Jack Hallows explores Roberto Firmino’s dip in form in recent months but backs him to bounce back once Liverpool’s attack gets into full flow.
He’s Klopp’s main man, to put it bluntly. While all of us have an idea of who the most important player is to Liverpool’s successes this season – Mané, Coutinho, Matip, Henderson are all often named – Firmino is undoubtedly the player Klopp values highest. It’s interesting then that he is capable of dividing opinion amongst fans just as much as he does.
A poor start to last season was turned around as he began to find his feet in English football, playing in the central false nine position and leading to Klopp claiming he was the best forward the Reds had available. Recent poor showings have, however, seen fans suggest he’s not good enough to lead the line for the Reds. So what’s going on with Bobby?
Inconsistency in front of goal
Last season, Firmino was widely regarded as one of the Reds best finishers in the squad. This was true to an extent, especially with the erratic nature of the likes of Lallana, Coutinho and Can in front of goal. With the rest all improving in that aspect of their games, however, Firmino has been fairly inconsistent when it comes to finishing his chances.
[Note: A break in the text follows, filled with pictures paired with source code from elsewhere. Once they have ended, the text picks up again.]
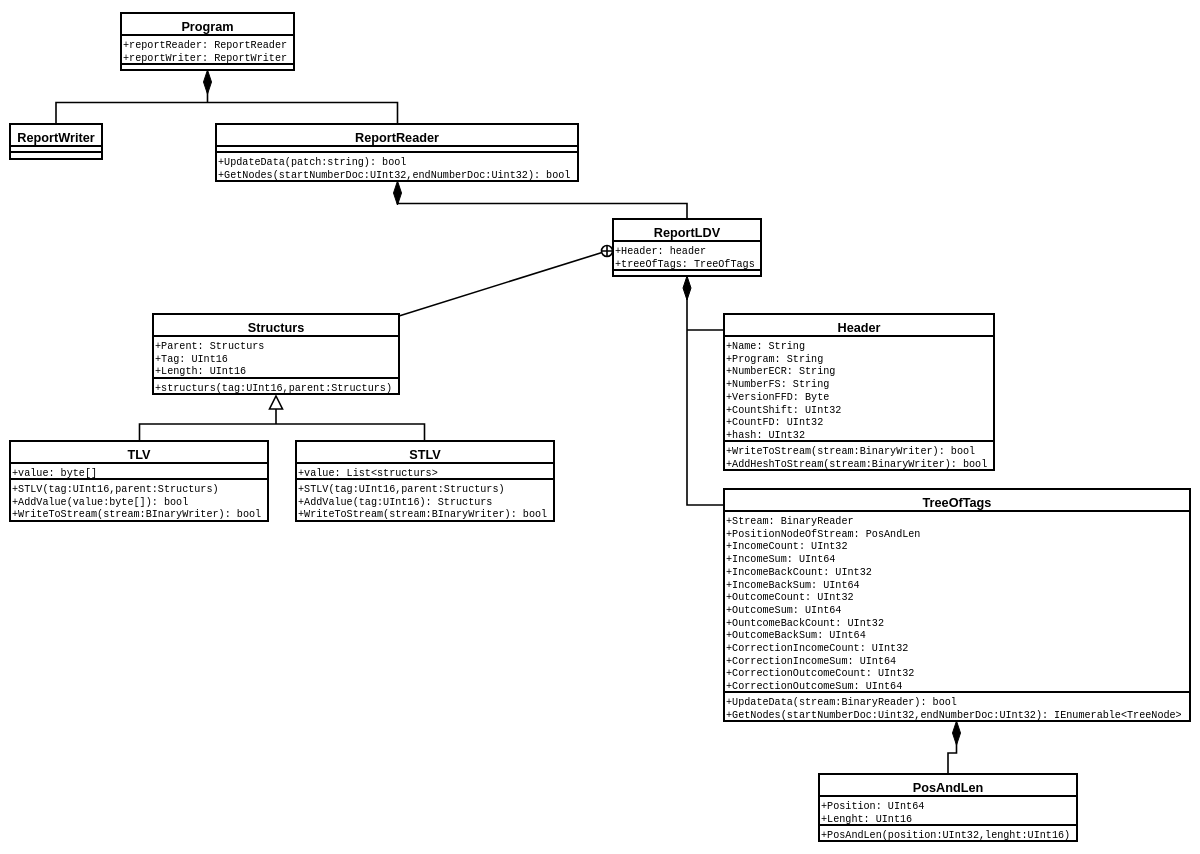
<!DOCTYPE html>
<html lang="en">
<head>
<meta charset="utf-8">
<title>Report class diagram</title>
<style>
:root { --paper: #fff; --ink: #000; }
* { box-sizing: border-box; margin: 0; padding: 0; }
html, body { width: 1200px; height: 854px; overflow: hidden; background: var(--paper); }
.diagram { position: relative; width: 1200px; height: 854px; overflow: hidden; color: var(--ink); }
.connectors { position: absolute; inset: 0; fill: none; stroke: var(--ink); stroke-width: 1.6; }
.diamond { fill: var(--ink); stroke-width: 1; }
.hollow { fill: var(--paper); }

.class { position: absolute; display: grid; border: 2px solid var(--ink); }
.class h2 { font: bold 12.7px/27px "Liberation Sans", sans-serif; text-align: center; white-space: nowrap; }
.class ul { list-style: none; border-top: 2px solid var(--ink); padding: 4px 0 0 1px; min-height: 0; font: 10.14px/12.7px "Liberation Mono", monospace; white-space: nowrap; }
.class ul:empty { padding: 0; }

.program { left: 120px; top: 12px; width: 175px; height: 59px; grid-template-rows: 20px 29px 6px; }
.report-writer { left: 9px; top: 123px; width: 94px; height: 37px; grid-template-rows: 20px 6px 7px; }
.report-reader { left: 215px; top: 123px; width: 364px; height: 59px; grid-template-rows: 20px 6px 29px; }
.report-ldv { left: 612px; top: 218px; width: 150px; height: 59px; grid-template-rows: 20px 29px 6px; }
.structurs { left: 152px; top: 313px; width: 248px; height: 82px; grid-template-rows: 20px 42px 16px; }
.tlv, .stlv { top: 440px; width: 260px; height: 82px; grid-template-rows: 20px 16px 42px; }
.tlv { left: 9px; }
.stlv { left: 295px; }
.header { left: 723px; top: 313px; width: 272px; height: 158px; grid-template-rows: 20px 105px 29px; }
.tree-of-tags { left: 723px; top: 488px; width: 468px; height: 234px; grid-template-rows: 20px 181px 29px; }
.pos-and-len { left: 818px; top: 773px; width: 260px; height: 69px; grid-template-rows: 20px 29px 16px; }
</style>
</head>
<body>
<main class="diagram">
  <svg class="connectors" width="1200" height="854" viewBox="0 0 1200 854" aria-hidden="true">
    <defs>
      <path id="composition" class="diamond" d="M0 0L4 12L0 24L-4 12Z"/>
    </defs>
    <path d="M207.5 90V102.5M56 124V102.5H397.5V124"/>
    <path d="M397.5 200V203.5H687V219"/>
    <path d="M687 296V505H724M687 330H724"/>
    <path d="M956.5 741V753H948V774"/>
    <path d="M399 316L602 252.5"/>
    <circle cx="607" cy="251" r="5.5" class="hollow"/>
    <path d="M602 251H612M607 246V256"/>
    <path d="M139.5 441V424H424.5V441M276 424V409"/>
    <path class="hollow" d="M276 396L282.5 409H269.5Z"/>
    <use href="#composition" x="207.5" y="70"/>
    <use href="#composition" x="397.5" y="181"/>
    <use href="#composition" x="687" y="276"/>
    <use href="#composition" x="956.5" y="721"/>
  </svg>

  <section class="class program">
    <h2>Program</h2>
    <ul>
      <li>+reportReader: ReportReader</li>
      <li>+reportWriter: ReportWriter</li>
    </ul>
    <ul></ul>
  </section>

  <section class="class report-writer">
    <h2>ReportWriter</h2>
    <ul></ul>
    <ul></ul>
  </section>

  <section class="class report-reader">
    <h2>ReportReader</h2>
    <ul></ul>
    <ul>
      <li>+UpdateData(patch:string): bool</li>
      <li>+GetNodes(startNumberDoc:UInt32,endNumberDoc:Uint32): bool</li>
    </ul>
  </section>

  <section class="class report-ldv">
    <h2>ReportLDV</h2>
    <ul>
      <li>+Header: header</li>
      <li>+treeOfTags: TreeOfTags</li>
    </ul>
    <ul></ul>
  </section>

  <section class="class structurs">
    <h2>Structurs</h2>
    <ul>
      <li>+Parent: Structurs</li>
      <li>+Tag: UInt16</li>
      <li>+Length: UInt16</li>
    </ul>
    <ul>
      <li>+structurs(tag:UInt16,parent:Structurs)</li>
    </ul>
  </section>

  <section class="class tlv">
    <h2>TLV</h2>
    <ul>
      <li>+value: byte[]</li>
    </ul>
    <ul>
      <li>+STLV(tag:UInt16,parent:Structurs)</li>
      <li>+AddValue(value:byte[]): bool</li>
      <li>+WriteToStream(stream:BInaryWriter): bool</li>
    </ul>
  </section>

  <section class="class stlv">
    <h2>STLV</h2>
    <ul>
      <li>+value: List&lt;structurs&gt;</li>
    </ul>
    <ul>
      <li>+STLV(tag:UInt16,parent:Structurs)</li>
      <li>+AddValue(tag:UInt16): Structurs</li>
      <li>+WriteToStream(stream:BInaryWriter): bool</li>
    </ul>
  </section>

  <section class="class header">
    <h2>Header</h2>
    <ul>
      <li>+Name: String</li>
      <li>+Program: String</li>
      <li>+NumberECR: String</li>
      <li>+NumberFS: String</li>
      <li>+VersionFFD: Byte</li>
      <li>+CountShift: UInt32</li>
      <li>+CountFD: UInt32</li>
      <li>+hash: UInt32</li>
    </ul>
    <ul>
      <li>+WriteToStream(stream:BinaryWriter): bool</li>
      <li>+AddHeshToStream(stream:BinaryWriter): bool</li>
    </ul>
  </section>

  <section class="class tree-of-tags">
    <h2>TreeOfTags</h2>
    <ul>
      <li>+Stream: BinaryReader</li>
      <li>+PositionNodeOfStream: PosAndLen</li>
      <li>+IncomeCount: UInt32</li>
      <li>+IncomeSum: UInt64</li>
      <li>+IncomeBackCount: UInt32</li>
      <li>+IncomeBackSum: UInt64</li>
      <li>+OutcomeCount: UInt32</li>
      <li>+OutcomeSum: UInt64</li>
      <li>+OuntcomeBackCount: UInt32</li>
      <li>+OutcomeBackSum: UInt64</li>
      <li>+CorrectionIncomeCount: UInt32</li>
      <li>+CorrectionIncomeSum: UInt64</li>
      <li>+CorrectionOutcomeCount: UInt32</li>
      <li>+CorrectionOutcomeSum: UInt64</li>
    </ul>
    <ul>
      <li>+UpdateData(stream:BinaryReader): bool</li>
      <li>+GetNodes(startNumberDoc:Uint32,endNumberDoc:UInt32): IEnumerable&lt;TreeNode&gt;</li>
    </ul>
  </section>

  <section class="class pos-and-len">
    <h2>PosAndLen</h2>
    <ul>
      <li>+Position: UInt64</li>
      <li>+Lenght: UInt16</li>
    </ul>
    <ul>
      <li>+PosAndLen(position:UInt32,lenght:UInt16)</li>
    </ul>
  </section>
</main>
</body>
</html>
He’s scored some absolutely fantastic goals this season – his cheeky dink over Steve Mandanda and his sublime take and finish against Swansea to name a pair of standouts – but has also missed some howlers. In fact, his lack of output has certainly been concerning. In his first 10 Premier League appearances this season, Firmino scored five goals. In his last 11, he’s managed just three. Two of those coming in one match.
It’s not as if he’s not been given the opportunities to score, he’s just been unable to finish them on a regular enough basis – and admittedly been unlucky at times. For comparison, Sadio Mané has 9 goals for the Reds this season, scoring with every three chances he’s presented with. Firmino on the other hand, scores one in six, netting eight league goals at a conversion rate of just 16%. He obviously still knows how to put the ball away and has scored 9 in 25 in all competitions – far from a terrible record – but there is no arguing that his tally should probably be far higher.
Positional changes and rotated personnel
Since Coutinho went down injured against Sunderland back in November, Firmino’s dip in form has been scarily evident. To cope with the loss of the little magician, Klopp pushed Firmino out wide, originally drafting in Origi to take up the central berth. While the Belgian managed an impressive run of five goals in five straight league games, the Reds attacking play just wasn’t the same. The fluidity that had previously been so consistently evident started to fragment and Firmino even began to look isolated out on the left, struggling to provide an outlet or an option for key passes.
The situation didn’t really get much better over January. Klopp was unable to call on Mané due to the African Cup of Nations and despite Coutinho returning, the magician hasn’t quite yet managed to hit full match fitness. While it would be silly to claim that Firmino can’t play without Mané or Coutinho or both – he scored plenty last season before Mané signed and with Coutinho out injured – it certainly would seem that the way the Brazilian likes to play is best complimented by Klopp’s preferred attacking line up front.
There is certainly a case to be made that perhaps, the Brazilian just hasn’t been in the right frame of mind the last month or so. Firmino was the victim of a burglary on December 22nd, before being arrested on drunk-driving charges just two days later. His court case for the drink-driving charges was inconveniently scheduled for the day of the Chelsea fixture, before being postponed 24 hours later and it comes as no real surprise that his performance against the Blues was poor. He simply just wouldn’t have been all there mentally – a calm and collected mental state being something that Klopp always emphasises the importance of.
It will be interesting to see whether the Brazilian manages an upturn in form now that his court case saga is over and with Coutinho and Mané both back to join him in the attack.
For me, there are no doubts over Firmino’s overall quality and his ability both on and off the ball is a huge part of Liverpool’s successes so far under Klopp. That being said, however, if he is to remain integral to Liverpool’s setup and style of play he needs to find some more consistency in his game and begin finishing his chances. There are 15 Premier League games left this season and if he features in all of those then personally, I’d love to see him finish the season with a goals tally of 15 or above.